**TASK DETAILS**
Check each line of the entries below for the string "Your"; copy every line where it appears.

**MATERIAL FOR THIS EXERCISE**

━━━━━━━━━━━━━━━━━━━━

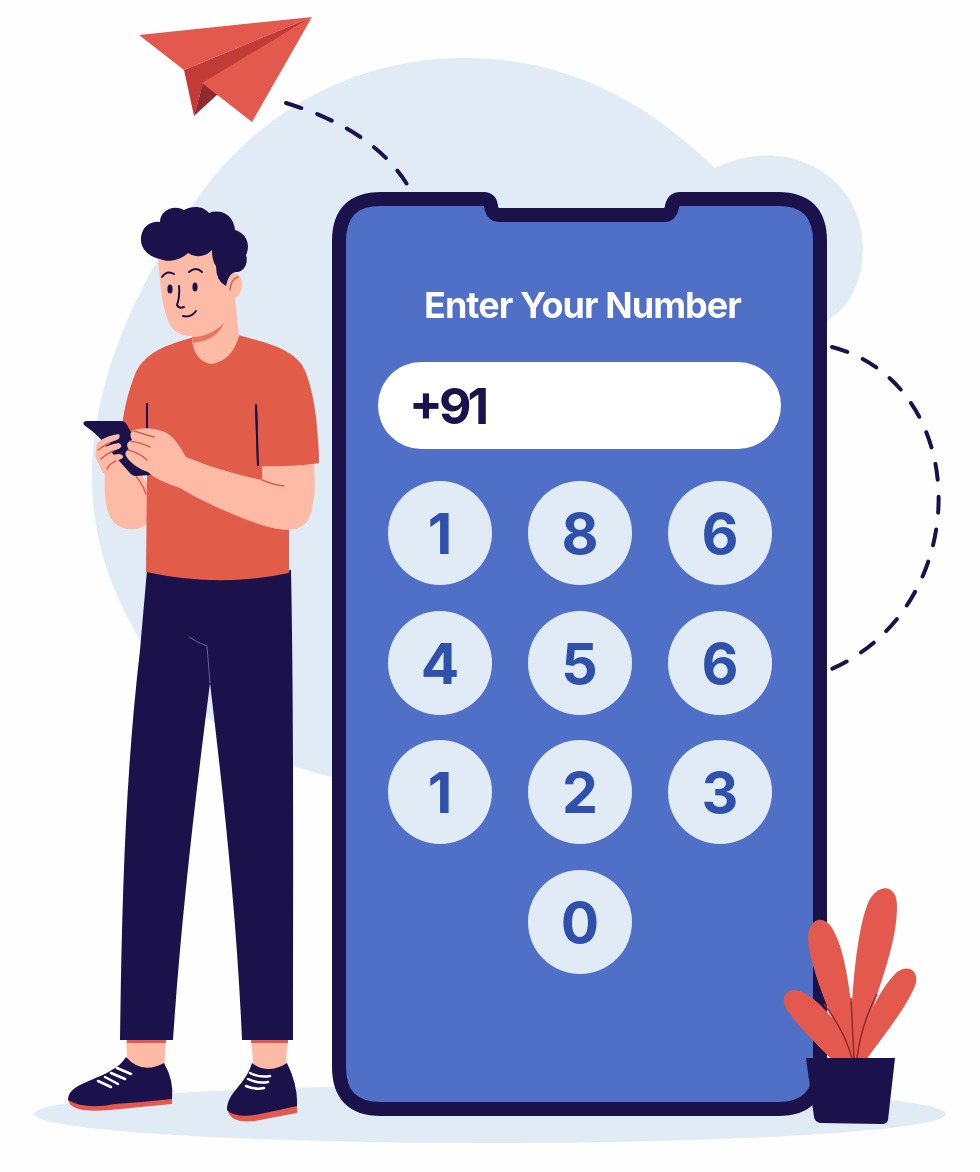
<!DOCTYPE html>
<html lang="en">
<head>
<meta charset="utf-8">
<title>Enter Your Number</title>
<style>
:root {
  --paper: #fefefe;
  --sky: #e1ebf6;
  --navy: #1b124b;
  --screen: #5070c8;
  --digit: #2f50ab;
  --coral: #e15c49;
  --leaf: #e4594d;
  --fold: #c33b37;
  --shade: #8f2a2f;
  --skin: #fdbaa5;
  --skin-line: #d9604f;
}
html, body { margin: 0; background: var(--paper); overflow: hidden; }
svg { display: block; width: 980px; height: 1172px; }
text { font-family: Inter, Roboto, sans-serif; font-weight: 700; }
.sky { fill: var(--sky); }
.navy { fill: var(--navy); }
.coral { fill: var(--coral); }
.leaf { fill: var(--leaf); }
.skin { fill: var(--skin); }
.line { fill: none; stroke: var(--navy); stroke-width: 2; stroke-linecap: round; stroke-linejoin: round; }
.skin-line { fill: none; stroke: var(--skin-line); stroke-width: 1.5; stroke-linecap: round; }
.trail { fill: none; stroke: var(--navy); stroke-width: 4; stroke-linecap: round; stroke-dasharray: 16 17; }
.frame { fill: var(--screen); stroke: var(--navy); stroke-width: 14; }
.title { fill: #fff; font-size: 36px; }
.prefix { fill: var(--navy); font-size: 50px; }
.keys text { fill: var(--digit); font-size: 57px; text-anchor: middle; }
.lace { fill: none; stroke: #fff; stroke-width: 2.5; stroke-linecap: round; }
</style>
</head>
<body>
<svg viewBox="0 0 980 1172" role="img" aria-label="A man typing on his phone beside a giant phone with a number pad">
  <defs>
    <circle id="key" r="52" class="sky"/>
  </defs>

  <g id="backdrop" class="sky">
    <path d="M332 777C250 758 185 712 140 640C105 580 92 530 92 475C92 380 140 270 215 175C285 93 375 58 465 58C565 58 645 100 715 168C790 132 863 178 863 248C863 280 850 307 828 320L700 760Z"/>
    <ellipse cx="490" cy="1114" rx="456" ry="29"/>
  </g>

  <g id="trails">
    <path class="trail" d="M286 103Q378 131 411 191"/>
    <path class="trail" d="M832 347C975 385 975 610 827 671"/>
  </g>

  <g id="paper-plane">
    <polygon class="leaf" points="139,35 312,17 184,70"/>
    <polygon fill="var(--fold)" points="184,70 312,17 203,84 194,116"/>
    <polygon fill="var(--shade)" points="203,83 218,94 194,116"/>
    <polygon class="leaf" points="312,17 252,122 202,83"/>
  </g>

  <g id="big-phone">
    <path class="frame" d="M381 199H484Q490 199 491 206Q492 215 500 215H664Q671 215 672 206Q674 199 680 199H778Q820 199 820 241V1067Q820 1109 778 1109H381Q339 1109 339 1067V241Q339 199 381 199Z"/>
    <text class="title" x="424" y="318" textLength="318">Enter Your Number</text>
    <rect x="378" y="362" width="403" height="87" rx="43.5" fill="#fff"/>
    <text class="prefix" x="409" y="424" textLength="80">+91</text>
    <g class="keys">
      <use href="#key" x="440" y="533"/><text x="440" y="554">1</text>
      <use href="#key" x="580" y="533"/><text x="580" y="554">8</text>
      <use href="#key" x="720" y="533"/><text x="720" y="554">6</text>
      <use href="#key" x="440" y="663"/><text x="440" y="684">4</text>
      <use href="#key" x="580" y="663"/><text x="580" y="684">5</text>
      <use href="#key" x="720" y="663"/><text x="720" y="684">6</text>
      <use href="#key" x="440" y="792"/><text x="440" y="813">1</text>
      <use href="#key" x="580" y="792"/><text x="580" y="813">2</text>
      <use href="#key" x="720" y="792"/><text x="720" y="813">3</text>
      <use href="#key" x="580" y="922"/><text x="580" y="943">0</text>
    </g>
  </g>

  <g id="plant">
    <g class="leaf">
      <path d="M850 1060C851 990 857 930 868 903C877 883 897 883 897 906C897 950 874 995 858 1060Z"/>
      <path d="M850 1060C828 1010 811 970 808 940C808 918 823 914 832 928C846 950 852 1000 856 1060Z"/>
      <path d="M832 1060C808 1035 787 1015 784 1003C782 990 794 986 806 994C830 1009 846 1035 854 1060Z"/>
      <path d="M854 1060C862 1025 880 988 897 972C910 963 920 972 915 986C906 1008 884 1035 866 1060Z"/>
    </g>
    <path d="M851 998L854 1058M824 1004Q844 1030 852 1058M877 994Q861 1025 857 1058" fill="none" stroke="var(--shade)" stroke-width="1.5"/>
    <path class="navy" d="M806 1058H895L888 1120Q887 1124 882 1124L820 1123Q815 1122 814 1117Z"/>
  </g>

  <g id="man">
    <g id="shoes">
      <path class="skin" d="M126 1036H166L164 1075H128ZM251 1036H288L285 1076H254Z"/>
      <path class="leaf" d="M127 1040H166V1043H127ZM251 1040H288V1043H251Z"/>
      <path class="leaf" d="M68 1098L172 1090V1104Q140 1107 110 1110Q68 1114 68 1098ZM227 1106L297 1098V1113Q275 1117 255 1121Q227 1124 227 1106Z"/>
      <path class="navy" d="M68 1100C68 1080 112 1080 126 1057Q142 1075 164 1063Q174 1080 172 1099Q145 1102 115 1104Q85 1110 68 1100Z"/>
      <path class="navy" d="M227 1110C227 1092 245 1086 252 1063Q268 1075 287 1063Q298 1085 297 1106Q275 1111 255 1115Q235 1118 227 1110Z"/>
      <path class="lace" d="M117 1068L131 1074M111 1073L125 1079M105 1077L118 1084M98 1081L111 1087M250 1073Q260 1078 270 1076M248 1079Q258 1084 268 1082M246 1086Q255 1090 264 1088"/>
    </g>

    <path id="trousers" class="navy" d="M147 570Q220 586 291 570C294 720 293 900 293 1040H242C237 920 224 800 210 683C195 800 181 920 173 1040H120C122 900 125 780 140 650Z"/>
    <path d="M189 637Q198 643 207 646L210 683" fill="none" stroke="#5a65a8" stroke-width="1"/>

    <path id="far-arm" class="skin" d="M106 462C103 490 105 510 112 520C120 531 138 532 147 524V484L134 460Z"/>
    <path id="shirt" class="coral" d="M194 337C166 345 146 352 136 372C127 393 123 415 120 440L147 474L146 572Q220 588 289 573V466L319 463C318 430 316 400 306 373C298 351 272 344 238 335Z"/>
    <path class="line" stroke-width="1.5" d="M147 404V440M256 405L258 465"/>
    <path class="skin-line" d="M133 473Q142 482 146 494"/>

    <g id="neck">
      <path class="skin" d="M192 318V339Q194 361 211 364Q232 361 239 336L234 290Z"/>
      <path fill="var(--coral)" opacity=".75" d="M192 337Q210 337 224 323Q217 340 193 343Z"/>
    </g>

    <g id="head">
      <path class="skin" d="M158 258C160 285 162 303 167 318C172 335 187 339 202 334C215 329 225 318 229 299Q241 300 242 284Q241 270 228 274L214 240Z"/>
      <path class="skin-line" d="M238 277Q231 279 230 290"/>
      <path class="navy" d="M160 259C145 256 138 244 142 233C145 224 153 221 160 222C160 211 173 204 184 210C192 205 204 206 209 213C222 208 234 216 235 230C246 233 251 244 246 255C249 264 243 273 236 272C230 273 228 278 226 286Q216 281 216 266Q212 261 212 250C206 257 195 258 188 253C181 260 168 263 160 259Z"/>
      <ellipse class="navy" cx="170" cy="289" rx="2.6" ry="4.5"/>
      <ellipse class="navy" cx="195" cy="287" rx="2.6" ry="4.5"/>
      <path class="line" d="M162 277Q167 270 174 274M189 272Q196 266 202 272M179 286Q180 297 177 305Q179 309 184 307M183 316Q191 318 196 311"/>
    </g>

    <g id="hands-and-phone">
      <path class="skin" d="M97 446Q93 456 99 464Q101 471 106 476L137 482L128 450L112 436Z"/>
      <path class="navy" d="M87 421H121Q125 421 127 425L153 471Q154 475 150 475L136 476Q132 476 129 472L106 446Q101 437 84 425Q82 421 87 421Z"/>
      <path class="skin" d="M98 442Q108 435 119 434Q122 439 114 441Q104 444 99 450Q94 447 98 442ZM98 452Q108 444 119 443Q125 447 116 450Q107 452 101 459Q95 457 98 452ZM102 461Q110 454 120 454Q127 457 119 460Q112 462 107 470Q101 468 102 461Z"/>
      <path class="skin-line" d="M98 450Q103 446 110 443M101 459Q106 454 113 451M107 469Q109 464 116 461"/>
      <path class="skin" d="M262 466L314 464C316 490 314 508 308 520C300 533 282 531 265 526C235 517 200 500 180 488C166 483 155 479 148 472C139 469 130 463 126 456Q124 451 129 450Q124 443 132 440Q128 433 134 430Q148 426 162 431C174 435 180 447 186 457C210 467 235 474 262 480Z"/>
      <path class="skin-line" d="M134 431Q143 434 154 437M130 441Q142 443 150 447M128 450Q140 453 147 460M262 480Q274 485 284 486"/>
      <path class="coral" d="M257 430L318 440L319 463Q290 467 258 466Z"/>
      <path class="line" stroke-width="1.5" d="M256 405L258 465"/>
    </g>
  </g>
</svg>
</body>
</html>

━━━━━━━━━━━━━━━━━━━━

**TASK RESPONSE**
<title>Enter Your Number</title>
    <text class="title" x="424" y="318" textLength="318">Enter Your Number</text>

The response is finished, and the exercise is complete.